This Blackout doesn’t need a large gas system. Every time you pull the bolt back, it cams, ejects a round, and chambers a new one. Elijah built this gun this way so as to trim as much weight as possible.
“You don’t need a gas block, a gas tube, you don’t need a hand guard, you don’t need a normal charging handle, you only need half a bolt carrier you don’t need most of your gas key, you don’t need your bolt catch, your buffer tube, your buffer, your spring, all these part that you can eliminate by making it a straight-pull bolt action pistol,” says Elijah.
Another cool thing about Elijah .300 Blackout AR pistol is that you can run it suppressed. Elijah wanted this gun to also be more quiet than the regular AR pistol. Because this gun don’t have to have enough pressure to cycle the action you can load subsonic in any weight that you want. The result is that it is very quiet when suppressed.
Another piece to eliminating the action noise while trimming weight and parts, this AR frame uses a hybrid polymer lower and upper (with metal inserts) and is manually-operated.
Without the need for a Bolt Carrier Group he says he uses one that is basically cut in half and drilled and tapped for the left-side charging handle. At the same time, he still has all of the modularity of a standard AR when it comes to triggers, parts, magazines, etc.
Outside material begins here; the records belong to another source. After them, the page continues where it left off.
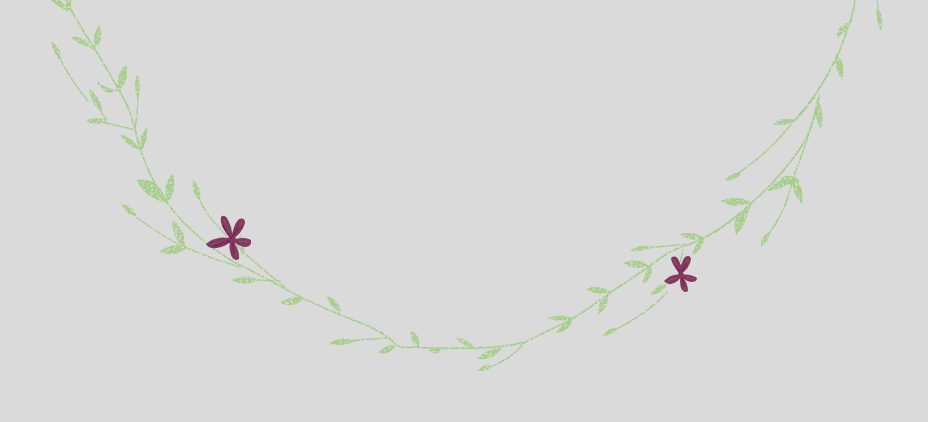
<!DOCTYPE html>
<html lang="en">
<head>
<meta charset="utf-8">
<title>Vine garland</title>
<style>
:root { --ground: #dadada; --vine: #a5cd8a; --leaf: #a7cf8b; --petal: #843a60; --petal-dark: #6d2450; --petal-light: #a0607f; }
html, body { margin: 0; height: 100%; overflow: hidden; background: var(--ground); }
.garland { display: block; width: 928px; height: 422px; background: var(--ground); }
.stems { fill: none; stroke: var(--vine); stroke-width: 1.7; stroke-linecap: round; stroke-linejoin: round; }
.twigs { stroke-width: 1.4; }
.leaves { fill: var(--leaf); }
.petals { fill: var(--petal); }
.veins { fill: none; stroke: var(--petal-light); stroke-width: 1; stroke-linecap: round; opacity: .6; }
.shade { fill: none; stroke: var(--petal-dark); stroke-width: 2; stroke-linecap: round; opacity: .7; }
</style>
</head>
<body>
<svg class="garland" viewBox="0 0 928 422" role="img" aria-label="Hanging garland of thin green vines with two plum flowers">
<defs>
<filter id="chalk" filterUnits="userSpaceOnUse" x="0" y="0" width="928" height="422">
<feTurbulence type="fractalNoise" baseFrequency=".45" numOctaves="2" seed="4" result="grain"/>
<feDisplacementMap in="SourceGraphic" in2="grain" scale="2" xChannelSelector="R" yChannelSelector="G" result="rough"/>
<feColorMatrix in="grain" values="0 0 0 0 0  0 0 0 0 0  0 0 0 0 0  0 0 0 -5 3.6" result="speckle"/>
<feComposite in="rough" in2="speckle" operator="in"/>
</filter>
</defs>
<g filter="url(#chalk)">
<g class="stems main-vine">
<path d="M66 0Q78 24 95 49Q110 74 119 90Q130 108 135 129Q140 152 150 174Q163 201 184 223Q206 245 234 262Q268 279 300 297Q326 309 353 320Q384 331 396 345"/>
<path d="M396 345Q404 349 414 347Q436 349 458 348Q500 349 525 342Q546 332 572 319Q592 307 611 292Q631 279 650 266Q667 251 690 244Q717 234 740 213Q775 184 797 153Q815 127 819 96"/>
<path d="M855 0Q853 16 846 33Q838 60 820 87Q808 108 793 122"/>
</g>
<g class="stems twigs">
<path d="M53 0Q60 3 68 10M73 38Q84 41 93 49M97 30Q97 41 95 49"/>
<path d="M54 46Q67 76 88 101M92 91Q98 108 106 120M88 120Q104 122 135 130M138 78Q139 104 135 129M98 83Q106 91 119 90"/>
<path d="M122 136Q132 143 140 150M194 184Q201 211 224 233Q251 261 285 287M124 207Q151 230 182 246Q215 260 240 267M184 246L172 224M162 252L186 247M166 202L150 190"/>
<path d="M236 280Q262 280 280 281M283 302L300 297M328 299Q334 304 340 313M332 343Q360 339 391 338M381 352Q392 350 396 345"/>
<path d="M480 370Q508 363 525 342M458 340L474 348M432 348L442 349M480 358L501 348M549 318L572 319M588 290L611 292M601 311L608 294"/>
<path d="M605 335Q650 313 667 292M632 250Q660 246 691 244M625 264L650 266M683 250L680 262M682 235L704 238M694 254L703 239"/>
<path d="M727 180Q765 158 793 122Q806 108 817 92M776 123L796 120M762 243Q786 214 793 178Q808 142 819 96M769 190Q783 178 793 177M801 202Q799 187 794 177M722 201L751 203M738 232L751 204M838 37L850 22M842 79L836 59M877 0L881 25"/>
</g>
<g class="leaves left-leaves">
<path d="M51 0L59 0Q65 3 68 11Q59 8 51 0ZM65 0L71 0Q72 6 69 11Q65 6 65 0Z"/>
<path d="M72 37Q86 35 90 47Q79 46 72 37ZM99 25Q105 40 95 48Q91 37 99 25Z"/>
<path d="M51 41Q62 48 62 62Q53 55 51 41ZM89 89Q103 99 102 113Q91 104 89 89Z"/>
<path d="M126 64Q130 82 118 91Q115 75 126 64ZM97 81Q106 89 117 90Q106 99 97 81ZM137 74Q143 87 137 99Q133 87 137 74Z"/>
<path d="M86 121Q98 115 107 121Q97 127 86 121ZM119 134Q133 137 140 150Q129 148 119 134ZM147 127Q148 146 140 151Q136 139 147 127Z"/>
<path d="M137 180Q153 177 161 190Q165 195 167 203Q144 198 137 180ZM173 173Q177 192 167 203Q162 184 173 173Z"/>
<path d="M193 179Q202 188 200 201Q191 193 193 179ZM121 204Q132 205 137 216Q126 215 121 204Z"/>
<path d="M173 220Q186 231 185 246Q172 241 173 220ZM159 252Q172 242 187 247Q178 258 159 252Z"/>
<path d="M240 234Q247 246 243 256Q237 246 240 234ZM231 280Q246 273 259 280Q245 287 231 280Z"/>
<path d="M280 303Q290 295 304 298Q294 309 280 303ZM327 296Q339 300 341 312Q329 308 327 296Z"/>
<path d="M329 343Q341 336 356 341Q341 348 329 343ZM378 353Q385 344 396 345Q390 356 378 353Z"/>
</g>
<g class="leaves right-leaves">
<path d="M411 331Q421 335 419 347Q410 343 411 331ZM428 351Q435 346 444 348Q437 357 428 351ZM456 338Q469 338 474 348Q463 347 456 338Z"/>
<path d="M477 359Q487 348 502 348Q493 361 477 359ZM478 371Q483 363 493 366Q487 372 478 371Z"/>
<path d="M547 318Q561 313 573 318Q560 324 547 318ZM556 333Q563 320 573 319Q569 332 556 333Z"/>
<path d="M586 289Q599 284 611 292Q596 296 586 289ZM598 315Q597 301 608 294Q610 306 598 315Z"/>
<path d="M603 336Q608 327 618 328Q613 335 603 336ZM650 295Q655 284 667 284Q663 294 650 295Z"/>
<path d="M623 263Q638 257 650 266Q635 271 623 263ZM643 284Q644 271 651 266Q655 276 643 284ZM630 251Q641 243 653 247Q642 252 630 251Z"/>
<path d="M680 234Q695 231 704 238Q691 243 680 234ZM692 255Q694 243 704 238Q703 250 692 255Z"/>
<path d="M721 201Q735 194 751 202Q735 210 721 201ZM736 235Q730 215 747 208Q750 220 736 235Z"/>
<path d="M724 181Q731 171 743 173Q736 180 724 181ZM773 124Q782 116 796 120Q786 127 773 124Z"/>
<path d="M767 191Q777 178 793 177Q786 190 767 191ZM802 204Q790 191 793 177Q805 187 802 204ZM780 178Q793 173 800 181Q795 187 789 185Z"/>
<path d="M761 247Q760 237 769 232Q770 241 761 247ZM821 129Q811 113 819 101Q825 115 821 129Z"/>
<path d="M836 36Q839 24 850 22Q847 34 836 36ZM842 80Q833 67 836 54Q847 64 842 80ZM881 31Q875 18 877 7Q885 17 881 31Z"/>
</g>
</g>
<g class="flower left-flower">
<g class="petals">
<path d="M232 240Q219 226 221 217Q225 213 229 222Q233 231 232 240Z"/>
<path d="M231 240Q233 225 239 219Q245 217 245 223Q242 234 231 240Z"/>
<path d="M232 240Q244 236 251 240Q252 246 246 247Q238 247 232 240Z"/>
<path d="M231 239Q240 249 239 259Q234 262 231 255Q228 247 231 239Z"/>
<path d="M233 239Q221 235 210 241L206 244Q208 249 217 248Q228 246 233 239Z"/>
<circle cx="232" cy="240" r="4"/>
</g>
<path class="veins" d="M224 220L229 232M242 222L235 233M249 242L239 241M236 257L234 247M212 244L225 242"/>
<path class="shade" d="M223 226L231 238M233 236L238 228M233 243L234 253M214 246L229 241"/>
</g>
<g class="flower right-flower">
<g class="petals">
<path d="M681 275Q671 264 671 258Q676 254 679 261Q683 268 681 275Z"/>
<path d="M680 275Q680 263 685 257Q690 254 691 259Q690 268 680 275Z"/>
<path d="M680 275Q690 273 697 278Q697 282 691 282Q685 281 680 275Z"/>
<path d="M681 274Q688 283 688 291Q684 294 681 288Q679 281 681 274Z"/>
<path d="M682 275Q672 273 664 281Q668 286 674 283Q680 280 682 275Z"/>
<circle cx="681" cy="275" r="3"/>
</g>
<path class="veins" d="M674 260L679 269M688 259L683 268M694 279L687 277M685 290L683 281M668 281L676 278"/>
<path class="shade" d="M676 266L680 273M682 271L686 264M682 278L684 286"/>
</g>
</svg>
</body>
</html>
This Blackout can hold a 10 round, 20 round magazine. Not sure if it comes with a 30, but probably. You all can correct us on that.
The Solo cost Duray about a few hundred dollars to make and he can use hand loads with bullets from 60-grains up to 265 with a very subtle sound signature when fitted with a screw-on can and minimal recoil. This gun looks like a fit for plinking, varmint hunting and loads of other fun with a suppressor.
With the proliferation of AR15s and STANAG-compatible rifles, many of us end up having to keep numerous incompatible magazines on hand. For example, 6.8mm SPC and 338 Spectre require one type, 223 Remington, 300 Blackout and 458 SOCOM another, 7.62×39 a third. Keeping them straight for a range trip is half the problem. Changing over chest rig pouches from mostly straight 223 to curved 7.62×39 is more annoying. And the cost of getting numerous magazines for every caliber isn’t trivial, either. The Unimag by Ross and Zheng Engineering solves this problem by using a stainless-steel body shaped much like a regular GI magazine and a clever articulated follower that automatically adjusts to the shape of the cartridge column. It worked well for me in a variety of AR15s, ARAK21, TAR21, RDB, MAD556 (a roller-lock rifle with very fast cycle). The magazine body is treated with slick anti-corrosive finish on the inside and with textured finish on the outside. This design should be of a special interest to 458 SOCOM users, as it holds a dozen large-bore rounds instead of the usual ten that fit in a conventional GI magazine.
Unimag magazine capacity
5.45×39 Russian – 29
6.8 SPC/338 Spectre – 26
7.62×39 Russian – 25
6.5 Grendel – 24
458 SOCOM – 12
223 Remington, 300 Blackout – 30
The Ross and Zheng Engineering, or RZE UNIMAG. Multiple calibers, one magazine.